Posted at 1:55 p.m., Tuesday, May 29, 2007
3 at UH back UC professor in counter-complaint
Associated PressBOULDER, Colo. A University of Colorado faculty committee that accused controversial ethnic studies professor Ward Churchill of research misconduct has itself been accused of similar breaches in a complaint filed by five professors, including three from the University of Hawai'i.
Churchill set off a firestorm by comparing some Sept. 11 victims to a Nazi. He was later accused of plagiarism, fabrication and falsification in some of his other work. University President Hank Brown wants to fire Churchill over the research allegations, according to a document leaked to the media this week.
Churchill denies the allegations and vows to fight any sanctions.
The counter-complaint, filed late Monday, is against a panel that conducted the primary investigation of Churchill's work.
Five professors from universities in Kansas, Hawai'i and Washington state and two attorneys accused the investigative panel of misrepresenting, falsifying, fabricating and suppressing evidence. They said the panel had exceeded its mandate in concluding that Churchill was disrespectful to American Indians.
They said the panel's investigation chilled academic freedom for people who challenge orthodox views and hampered research into "the real nature and effects" of Indian policies in North America.
Marianne Wesson, a CU law professor who was chair of the investigative panel, did not immediately return a call seeking comment.
Joseph Rosse, chairman of the university's Standing Committee on Research Misconduct, confirmed Tuesday he received the complaint.
Rosse said under his committee's standard procedure, two separate reviews would have to conclude the complaint had sufficient merit before it would be referred to an investigative panel.

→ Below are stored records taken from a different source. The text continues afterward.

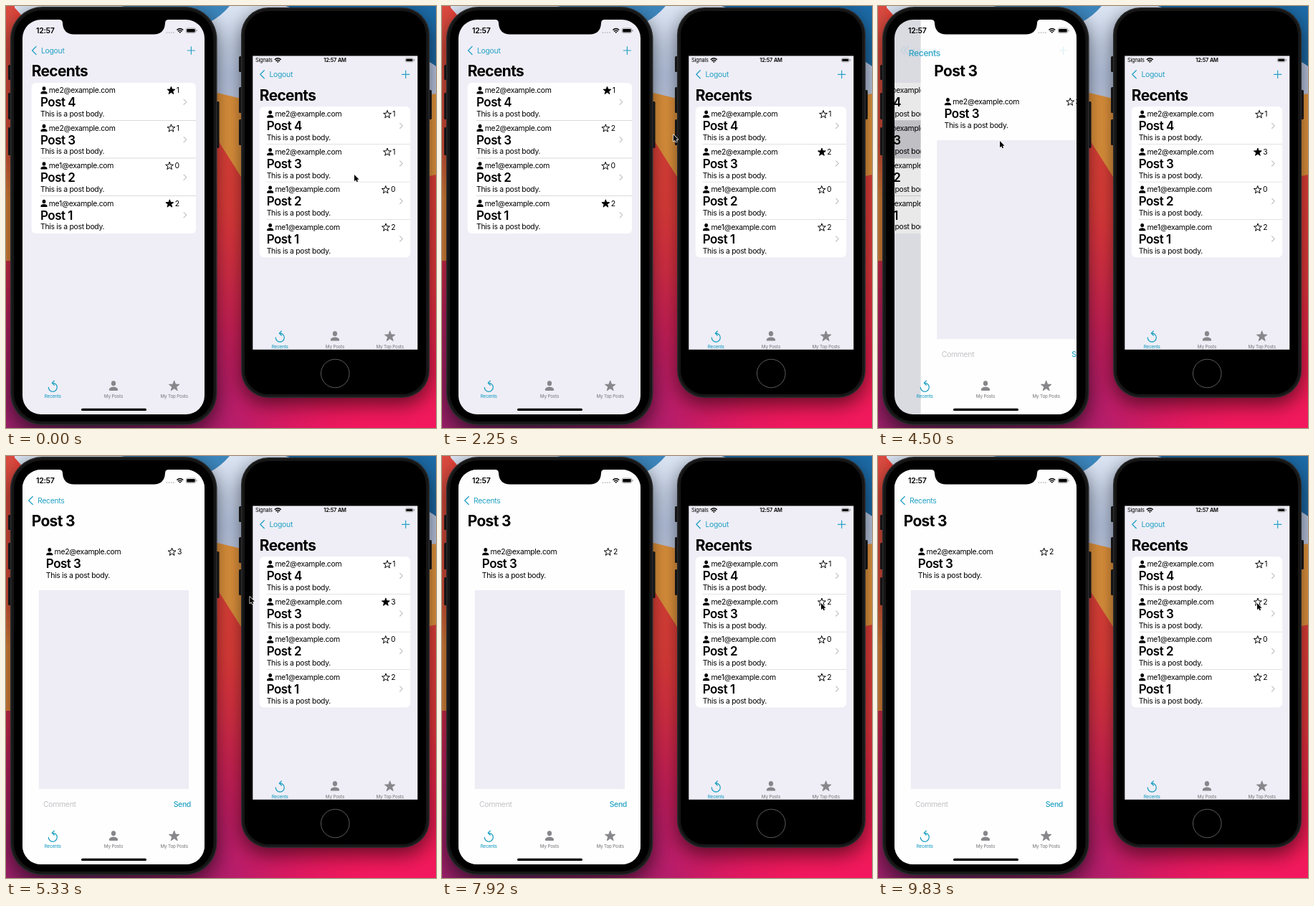
An HTML page with a canvas for the animation above (9910 ms loop, 600x588 px).

```html
<!DOCTYPE html>
<html lang="en">
<head>
<meta charset="utf-8">
<title>Two phones in sync</title>
<style>
html, body { margin: 0; width: 100%; height: 100%; overflow: hidden; background: #000; }
canvas { display: block; }
</style>
</head>
<body>
<canvas id="stage" width="600" height="588"></canvas>
<script>
const ctx = document.getElementById('stage').getContext('2d');
const LOOP = 9910;
const TINT = '#25a2c5', PAGE = '#efeef6', GREY = '#87878b', BODY = 10.43, TITLE = 20.9;
const POSTS = [['me2@example.com', 4], ['me2@example.com', 3], ['me1@example.com', 2], ['me1@example.com', 1]];
const LIKE_RIGHT = 1000, LIKE_LEFT = 3150, PRESS = 4130, PUSH = 4230, UNLIKE = 6700;
// Pointer stops: time, x, y
const POINTER = [[0, 486, 235], [200, 486, 235], [850, 531, 204], [1500, 531, 204], [2700, 227, 168],
  [3500, 227, 168], [4000, 170, 188], [4800, 170, 188], [5900, 529, 205], [LOOP, 529, 205]];

const clamp = v => Math.min(1, Math.max(0, v));
const mix = (a, b, p) => a + (b - a) * p;

function shape(path, color, x = 0, y = 0, scale = 1) {
  ctx.save();
  ctx.translate(x, y);
  ctx.scale(scale, scale);
  ctx.fillStyle = color;
  ctx.fill(new Path2D(path));
  ctx.restore();
}

function line(path, color, width, x = 0, y = 0) {
  ctx.save();
  ctx.translate(x, y);
  ctx.strokeStyle = color;
  ctx.lineWidth = width;
  ctx.lineCap = ctx.lineJoin = 'round';
  ctx.stroke(new Path2D(path));
  ctx.restore();
}

function box(x, y, w, h, r, color) {
  ctx.fillStyle = color;
  ctx.beginPath();
  ctx.roundRect(x, y, w, h, r);
  ctx.fill();
}

// y is the middle of the capital letters
function text(str, x, y, size = BODY, color = '#000', weight = 400, align = 'left') {
  ctx.font = `${weight} ${size}px Inter, sans-serif`;
  ctx.letterSpacing = `${-0.03 * size}px`;
  ctx.textAlign = align;
  ctx.fillStyle = color;
  ctx.fillText(str, x, y + size * 0.36);
  return ctx.measureText(str).width;
}

function faded(alpha, draw) {
  ctx.save();
  ctx.globalAlpha *= clamp(alpha);
  draw();
  ctx.restore();
}

function star(x, y, r, filled, color = '#000') {
  ctx.beginPath();
  for (let i = 0; i < 10; i++) {
    const a = i * Math.PI / 5 - Math.PI / 2, d = i % 2 ? r * 0.41 : r;
    ctx.lineTo(x + d * Math.cos(a), y + d * Math.sin(a));
  }
  ctx.closePath();
  ctx.lineJoin = 'round';
  ctx.lineWidth = 1;
  ctx.strokeStyle = ctx.fillStyle = color;
  if (filled) ctx.fill();
  ctx.stroke();
}

const person = (x, y, scale = 1, color = '#000') => shape(
  'M-2.4-2.6a2.4 2.7 0 1 1 4.8 0a2.4 2.7 0 1 1-4.8 0M-4.7 4.1C-4.4.1 4.4.1 4.7 4.1Q4.6 5 3.8 5H-3.8Q-4.6 5-4.7 4.1',
  color, x, y, scale);
const backArrow = (x, y) => line('M5.5-5.5L0 0L5.5 5.5', TINT, 1.3, x, y);
const plus = (x, y) => line('M-5.2 0H5.2M0-5.2V5.2', TINT, 1.2, x, y);

function wifi(x, y) {
  line('M-4-1.4Q0-4.8 4-1.4M-2.4.6Q0-1.4 2.4.6', '#000', 1.4, x, y);
  shape('M-1.4 1.8Q0 .8 1.4 1.8L0 3.4Z', '#000', x, y);
}

function battery(x, y, w, h) {
  ctx.strokeStyle = '#888';
  ctx.lineWidth = 0.7;
  ctx.beginPath();
  ctx.roundRect(x, y - h / 2, w, h, 2);
  ctx.stroke();
  box(x + 1, y - h / 2 + 1, w - 2, h - 2, 1, '#000');
  box(x + w + 0.8, y - 1.2, 1, 2.4, 0.5, '#888');
}

function row(x, right, y, [email, id], likes, liked) {
  person(x + 5, y);
  text(email, x + 11.8, y);
  text(`Post ${id}`, x, y + 16.5, 17, '#000', 600);
  text('This is a post body.', x, y + 32.6);
  const w = text(String(likes), right, y, BODY, '#000', 400, 'right');
  star(right - w - 7.3, y + 0.5, 5.7, liked);
}

function list(x, y, width, inset, likes, liked, pressed) {
  const right = x + width, step = 52.5;
  box(x, y, width, 4 * step, 6, '#fff');
  POSTS.forEach((post, i) => {
    const top = y + i * step;
    if (i === pressed) box(x, top, width, step, 0, '#d1d1d6');
    if (i) box(x + inset, top - 0.4, width - inset, 0.8, 0, '#d9d9dd');
    row(x + inset, right - inset - 11, top + 10.5, post, likes[i], liked[i]);
    line('M-1.8-3.6L1.8 0L-1.8 3.6', '#c2c2c6', 1.2, right - inset - 2.8, top + 26.7);
  });
}

function tabs(centers, y) {
  const [a, b, c] = centers;
  line('M0-5A6 6 0 1 1-6 1M2-8L-1-5L2-2', TINT, 1.3, a, y + 1);
  person(b, y, 1.32, GREY);
  star(c, y + 0.4, 7.6, true, GREY);
  ['Recents', 'My Posts', 'My Top Posts'].forEach((label, i) =>
    text(label, centers[i], y + 14.3, 6.3, i ? GREY : TINT, 500, 'center'));
}

function verticalFade(y0, y1, ...stops) {
  const fade = ctx.createLinearGradient(0, y0, 0, y1);
  stops.forEach(([at, color]) => fade.addColorStop(at, color));
  return fade;
}

function wallpaper() {
  box(0, 0, 600, 588, 0, verticalFade(190, 588, [0, '#e9443a'], [0.45, '#ea3a3d'], [0.75, '#f01f4e'], [1, '#f3175f']));
  const glow = ctx.createRadialGradient(120, 620, 20, 120, 620, 390);
  glow.addColorStop(0, '#742568');
  glow.addColorStop(0.5, 'rgba(165,30,110,.75)');
  glow.addColorStop(1, 'rgba(220,20,90,0)');
  box(0, 0, 600, 588, 0, glow);
  shape('M150 0H600V235Q450 270 328 238L295 186Q200 200 150 0Z', '#eb9a3f');
  shape('M10 0H600V122Q460 150 328 129L295 121Q140 150 10 0Z',
    verticalFade(0, 160, [0, '#dce5f3'], [0.6, '#bccbe7'], [1, '#c9d0e8']));
  box(0, 0, 12, 355, 0, verticalFade(0, 355, [0, '#dc4a40'], [0.55, '#e0503a'], [0.75, '#e58a3c'], [1, '#e58a3c']));
  shape('M160 0H312Q300 14 285 22Z', '#3c86bd');
  shape('M390 0H600V84Q570 60 390 0Z', '#1c6ba8');
}

function phoneBody(x, y, w, h, r, buttons) {
  for (const [bx, by, bh] of buttons) box(bx, by, 4, bh, 1.5, '#1b1b1d');
  ctx.save();
  ctx.shadowColor = 'rgba(0,0,0,.6)';
  ctx.shadowBlur = 28;
  ctx.shadowOffsetY = 9;
  box(x, y, w, h, r, '#2a2a2c');
  ctx.restore();
  box(x + 1.5, y + 1.5, w - 3, h - 3, r - 1.5, '#161617');
  box(x + 5, y + 5, w - 10, h - 10, r - 5, '#000');
}

function leftScreen(t, likes, rest) {
  const done = 1 - rest, shift = 254 * rest;
  box(23, 19, 254, 550, 0, PAGE);
  if (rest > 0) {
    list(35.7 - 76 * done, 107, 229.3, 12.3, likes, [true, t >= LIKE_LEFT, false, true], t >= PRESS ? 1 : -1);
  }
  if (done > 0) {
    box(23, 19, 254, 550, 0, `rgba(0,0,0,${0.1 * done})`);
    ctx.save();
    ctx.translate(shift, 0);
    box(23, 19, 254, 550, 0, '#fefefe');
    row(55.8, 245, 133.3, POSTS[1], likes[1], false);
    box(45.7, 187, 209.3, 277, 0, '#eeedf5');
    text('Comment', 52, 485.5, BODY, '#c2c2c6');
    text('Send', 258, 485.5, BODY, TINT, 500, 'right');
    ctx.restore();
    text('Post 3', 35.7 + shift * 1.16, 90.5, TITLE, '#000', 700);
  }
  faded(rest, () => {
    backArrow(36.5, 62);
    text('Logout', 49, 62, BODY, TINT);
    plus(258.4, 62);
  });
  // The large title shrinks into the back label
  const label = [mix(44, 35.7, rest), mix(62, 90.5, rest), mix(BODY, TITLE, rest)];
  faded(1 - done * 2.5, () => text('Recents', ...label, '#000', 700));
  faded(done, () => text('Recents', ...label, TINT, rest > 0.01 ? 600 : 400));
  faded(1 - rest * 6, () => backArrow(31.7, 62));

  text('12:57', 42, 34, 10.6, '#000', 600);
  for (let i = 0; i < 4; i++) box(223.5 + i * 3.2, 36.2, 1.8, 1.8, 0.9, '#b5b5ba');
  wifi(242.8, 34.5);
  battery(251.2, 34.2, 13.5, 6.6);
  tabs([65.3, 150, 234.7], 529.3);
  box(105, 560.8, 91, 3.2, 1.6, '#000');
}

function leftPhone(t, likes, rest) {
  phoneBody(6, 1, 288.5, 583, 45, [[3, 82, 21], [3, 121, 37], [3, 169, 39], [293.5, 133, 65]]);
  ctx.save();
  ctx.beginPath();
  ctx.roundRect(23, 19, 254, 550, 26);
  ctx.clip();
  leftScreen(t, likes, rest);
  shape('M74 19Q79 19 79 24Q80 39.5 95 39.5H206Q221 39.5 222 24Q222 19 227 19Z', '#000');
  ctx.restore();
}

function rightPhone(t, likes) {
  phoneBody(328, 2, 263, 544, 38, [[325, 70, 22], [325, 113, 36], [325, 158, 36], [590, 117, 41]]);
  box(344.3, 69.4, 230, 409.3, 0, PAGE);
  text('Signals', 348, 75.6, 7.4);
  wifi(379.3, 75.8);
  text('12:57 AM', 459, 75.6, 7.5, '#000', 600, 'center');
  battery(557.3, 75.4, 11, 5.2);
  backArrow(354.8, 95.3);
  text('Logout', 367.5, 95.3, BODY, TINT);
  plus(557.7, 95.3);
  text('Recents', 353.8, 124, TITLE, '#000', 700);
  list(353.8, 140.2, 210.4, 9.9, likes, [false, t >= LIKE_RIGHT && t < UNLIKE, false, false], -1);
  tabs([382.3, 459, 535.7], 460);
  ctx.beginPath();
  ctx.arc(459.3, 512, 19.8, 0, 2 * Math.PI);
  ctx.strokeStyle = '#5c5c5e';
  ctx.lineWidth = 1;
  ctx.stroke();
}

function pointer(t) {
  const next = Math.max(1, POINTER.findIndex(stop => stop[0] > t));
  const [t0, x0, y0] = POINTER[next - 1], [t1, x1, y1] = POINTER[next];
  const p = (t - t0) / (t1 - t0), eased = p * p * (3 - 2 * p);
  const x = mix(x0, x1, eased), y = mix(y0, y1, eased);
  const arrow = 'M0 0V9.2L2.1 7.3L3.5 10.3L5.1 9.6L3.8 6.7H6.6Z';
  line(arrow, '#fff', 1.4, x, y);
  shape(arrow, '#000', x, y);
}

function draw(now) {
  const t = now % LOOP;
  const third = 1 + (t >= LIKE_RIGHT) + (t >= LIKE_LEFT) - (t >= UNLIKE);
  const likes = [1, third, 0, 2];
  const rest = (1 - clamp((t - PUSH) / 570)) ** 3;
  wallpaper();
  leftPhone(t, likes, rest);
  rightPhone(t, likes);
  pointer(t);
}

const start = performance.now();
function tick() {
  draw(performance.now() - start);
  requestAnimationFrame(tick);
}
tick();
</script>
</body>
</html>
```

The counter-complaint was signed by James M. Craven, an economics professor at Clark College in Vancouver, Wash.; Ruth Hsu, an associate professor of English, David E. Stannard, a professor of American studies, and Haunani-Kay Trask, professor of Hawaiian studies, all at the University of Hawai'i; Michael Yellow Bird, associate professor of indigenous nations studies, University of Kansas; Jennifer Harbury, an attorney in Weslaco, Texas; and Sharon H. Venne, an attorney in Edmonton, Alberta.